The research, led by Newcastle University maths professor Robin Johnson, was prompted by the 2004 post-Christmas tsunami that devastated coastal communities in Indonesia, Sri Lanka, India and Thailand.
In this instance, an earthquake in the ocean depths triggered a long surface wave which resulted in six massive wave fronts, one after the other.
Of these waves it was the third and largest one that caused the most devastation, hitting the beaches with terrifying speed. Reaching a height of 20 metres or 65 feet, it hefted a train from its tracks as it travelled along the Sri Lankan coastline, killing almost 1,000 people.

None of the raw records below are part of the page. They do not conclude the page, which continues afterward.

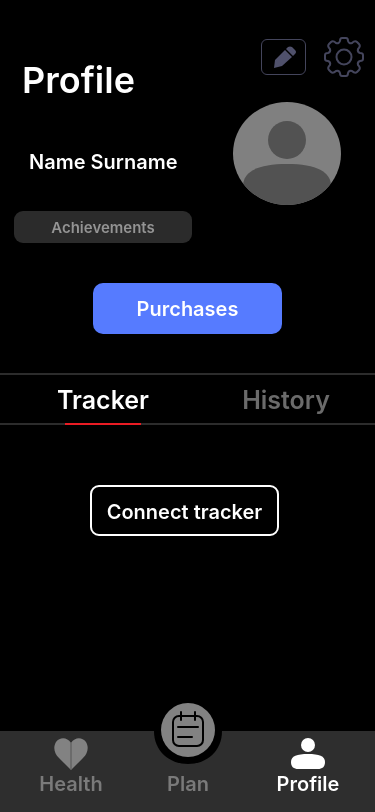
<!DOCTYPE html>
<html lang="en">
<head>
<meta charset="utf-8">
<title>Profile</title>
<style>
:root {
  --bg: #000;
  --text: #fff;
  --muted: #6b6b6b;
  --pill: #2b2b2b;
  --pill-text: #949494;
  --accent: #567bff;
  --outline: #44455c;
  --rule: #2c2c2c;
  --marker: #ea1c24;
  --bar: #2e2e2e;
  --bar-muted: #7a7a7a;
  --avatar: #808080;
  --avatar-figure: #525252;
}
* { box-sizing: border-box; margin: 0; padding: 0; }
html, body { width: 375px; height: 812px; overflow: hidden; background: var(--bg); }
body { font-family: Inter, "Open Sans", sans-serif; font-weight: 600; color: var(--text); }
a { color: inherit; text-decoration: none; }
svg { display: block; }
.screen { width: 375px; height: 812px; display: flex; flex-direction: column; align-items: center; }
.profile-head { width: 375px; height: 243px; display: flex; justify-content: space-between; }
.identity { padding-top: 58px; }
h1 { font-size: 36px; line-height: 44px; font-weight: 600; margin-left: 22px; }
.user-name { font-size: 20px; line-height: 24px; margin: 48px 0 37px 29px; white-space: nowrap; }
.achievements { display: flex; align-items: center; justify-content: center; width: 178px; height: 32px; margin-left: 14px; border-radius: 9px; background: var(--pill); color: var(--pill-text); font-size: 15px; }
.side { width: 142px; padding-top: 37px; }
.actions { display: flex; align-items: center; gap: 18px; padding-left: 28px; }
.edit { display: block; width: 45px; height: 36px; border: 1px solid var(--outline); border-radius: 6px; flex: none; }
.settings { flex: none; }
.avatar { margin-top: 25px; }
.purchases { display: flex; align-items: center; justify-content: center; width: 189px; height: 51px; margin-top: 40px; border-radius: 10px; background: var(--accent); font-size: 20px; }
.tabs { width: 375px; height: 52px; margin-top: 39px; display: grid; grid-template-columns: 206px 160px; border: solid var(--rule); border-width: 2px 0; font-size: 25px; }
.tab { height: 50px; display: flex; align-items: center; justify-content: center; color: var(--muted); }
.tab.active { color: var(--text); background: linear-gradient(var(--marker), var(--marker)) 65px 100% / 76px 2px no-repeat; }
.connect { display: flex; align-items: center; justify-content: center; width: 189px; height: 51px; margin: 60px 6px 0 0; padding-top: 2px; border: 2px solid var(--text); border-radius: 9px; font-size: 20px; white-space: nowrap; }
.nav { position: relative; width: 375px; height: 81px; margin-top: auto; display: grid; grid-template-columns: 142px 92px 148px; background: var(--bar); font-size: 20px; line-height: 24px; color: var(--bar-muted); }
.nav-item { display: flex; flex-direction: column; align-items: center; justify-content: flex-end; padding-bottom: 16px; }
.nav-item svg { margin-bottom: 2px; }
.nav-item.active { color: var(--text); }
.plan-button { position: absolute; left: 150px; top: -32px; }
</style>
</head>
<body>
<main class="screen">
  <header class="profile-head">
    <div class="identity">
      <h1>Profile</h1>
      <p class="user-name">Name Surname</p>
      <a class="achievements" href="#">Achievements</a>
    </div>
    <div class="side">
      <div class="actions">
        <a class="edit" href="#" aria-label="Edit profile">
          <svg width="43" height="34" viewBox="0 0 43 34" fill="#50516c">
            <path d="M12 28 L13 20 L23 10 L30 17 L20 26 Z"/>
            <path d="M24 9 L26 7 Q28 6 30 7 L33 10 Q35 12 33 14 L31 16 Z"/>
          </svg>
        </a>
        <a class="settings" href="#" aria-label="Settings">
          <svg width="40" height="40" viewBox="-20 -20 40 40" fill="none" stroke="#44455c" stroke-width="2" stroke-linejoin="round">
            <path d="M-2-19 H2 Q4-19 4-16 Q5-13 8-14 Q11-17 13-15 L15-13 Q17-11 14-8 Q13-5 16-4 Q19-4 19-2 V2 Q19 4 16 4 Q13 5 14 8 Q17 11 15 13 L13 15 Q11 17 8 14 Q5 13 4 16 Q4 19 2 19 H-2 Q-4 19 -4 16 Q-5 13 -8 14 Q-11 17 -13 15 L-15 13 Q-17 11 -14 8 Q-13 5 -16 4 Q-19 4 -19 2 V-2 Q-19-4 -16-4 Q-13-5 -14-8 Q-17-11 -15-13 L-13-15 Q-11-17 -8-14 Q-5-13 -4-16 Q-4-19 -2-19 Z"/>
            <circle r="7.5"/>
          </svg>
        </a>
      </div>
      <svg class="avatar" width="108" height="103" viewBox="0 0 108 103" role="img" aria-label="Profile picture placeholder">
        <defs><clipPath id="avatar-shape"><ellipse cx="54" cy="51.5" rx="54" ry="51.5"/></clipPath></defs>
        <g clip-path="url(#avatar-shape)">
          <rect width="108" height="103" fill="var(--avatar)"/>
          <g fill="var(--avatar-figure)">
            <circle cx="54" cy="38" r="19"/>
            <path d="M10 84 C10 70 24 62 54 62 C84 62 98 70 98 84 V103 H10 Z"/>
          </g>
        </g>
      </svg>
    </div>
  </header>

  <a class="purchases" href="#">Purchases</a>

  <nav class="tabs" aria-label="Profile sections">
    <a class="tab active" href="#">Tracker</a>
    <a class="tab" href="#">History</a>
  </nav>

  <a class="connect" href="#">Connect tracker</a>

  <nav class="nav" aria-label="Main">
    <a class="nav-item" href="#">
      <svg width="34" height="32" viewBox="0 0 34 32">
        <path d="M17 5 C13 -1 6 -1 2 4 C-1 9 0 15 5 20 L17 32 L29 20 C34 15 35 9 32 4 C28 -1 21 -1 17 5 Z" fill="#828282"/>
        <path d="M17 5 V31" stroke="#555" stroke-width="1"/>
      </svg>
      Health
    </a>
    <a class="nav-item" href="#">
      <svg class="plan-button" width="76" height="68" viewBox="0 0 76 68">
        <path d="M4 32 C4 52 19 65 38 65 C57 65 72 52 72 32 Z" fill="var(--bg)"/>
        <circle cx="38" cy="31" r="27" fill="#828282"/>
        <g fill="none" stroke="#000" stroke-width="2" stroke-linecap="round">
          <rect x="23" y="17" width="30" height="30" rx="6"/>
          <path d="M31 13 V21 M45 13 V21 M28 28 H48 M28 38 H42"/>
        </g>
      </svg>
      Plan
    </a>
    <a class="nav-item active" href="#">
      <svg width="34" height="34" viewBox="0 0 34 34" fill="currentColor">
        <circle cx="17" cy="9" r="7"/>
        <path d="M0 26 C0 20 6 18 17 18 C28 18 34 20 34 26 C34 31 31 33 27 33 H7 C3 33 0 31 0 26 Z"/>
      </svg>
      Profile
    </a>
  </nav>
</main>
</body>
</html>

Johnson and his colleague Adrian Constantin, professor at the University of Vienna, Austria, felt that if we could understand more about how these long waves behave we could predict where they might hit and how devastating they might be.
"What we found was that the number and height of the tsunami waves hitting the shoreline depends critically on the shape of the initial surface wave in deep water," explained Johnson.
"From this it is possible to work out whether a 'trough' or a 'peak' is the leading wave. In the case of a trough then the familiar sight of the tide suddenly going out is the precursor to an approaching tsunami.
"If a peak is the leading wave, there is no warning except a fast-approaching wall of water. Potentially this could provide vital information for areas facing an impending disaster," said Johnson, according to a Newcastle release.
Their research was published in the Science Direct: Fluid Dynamics Research, and this paper has just been named the journal's best paper of the year.
copyright 2009 by IANS.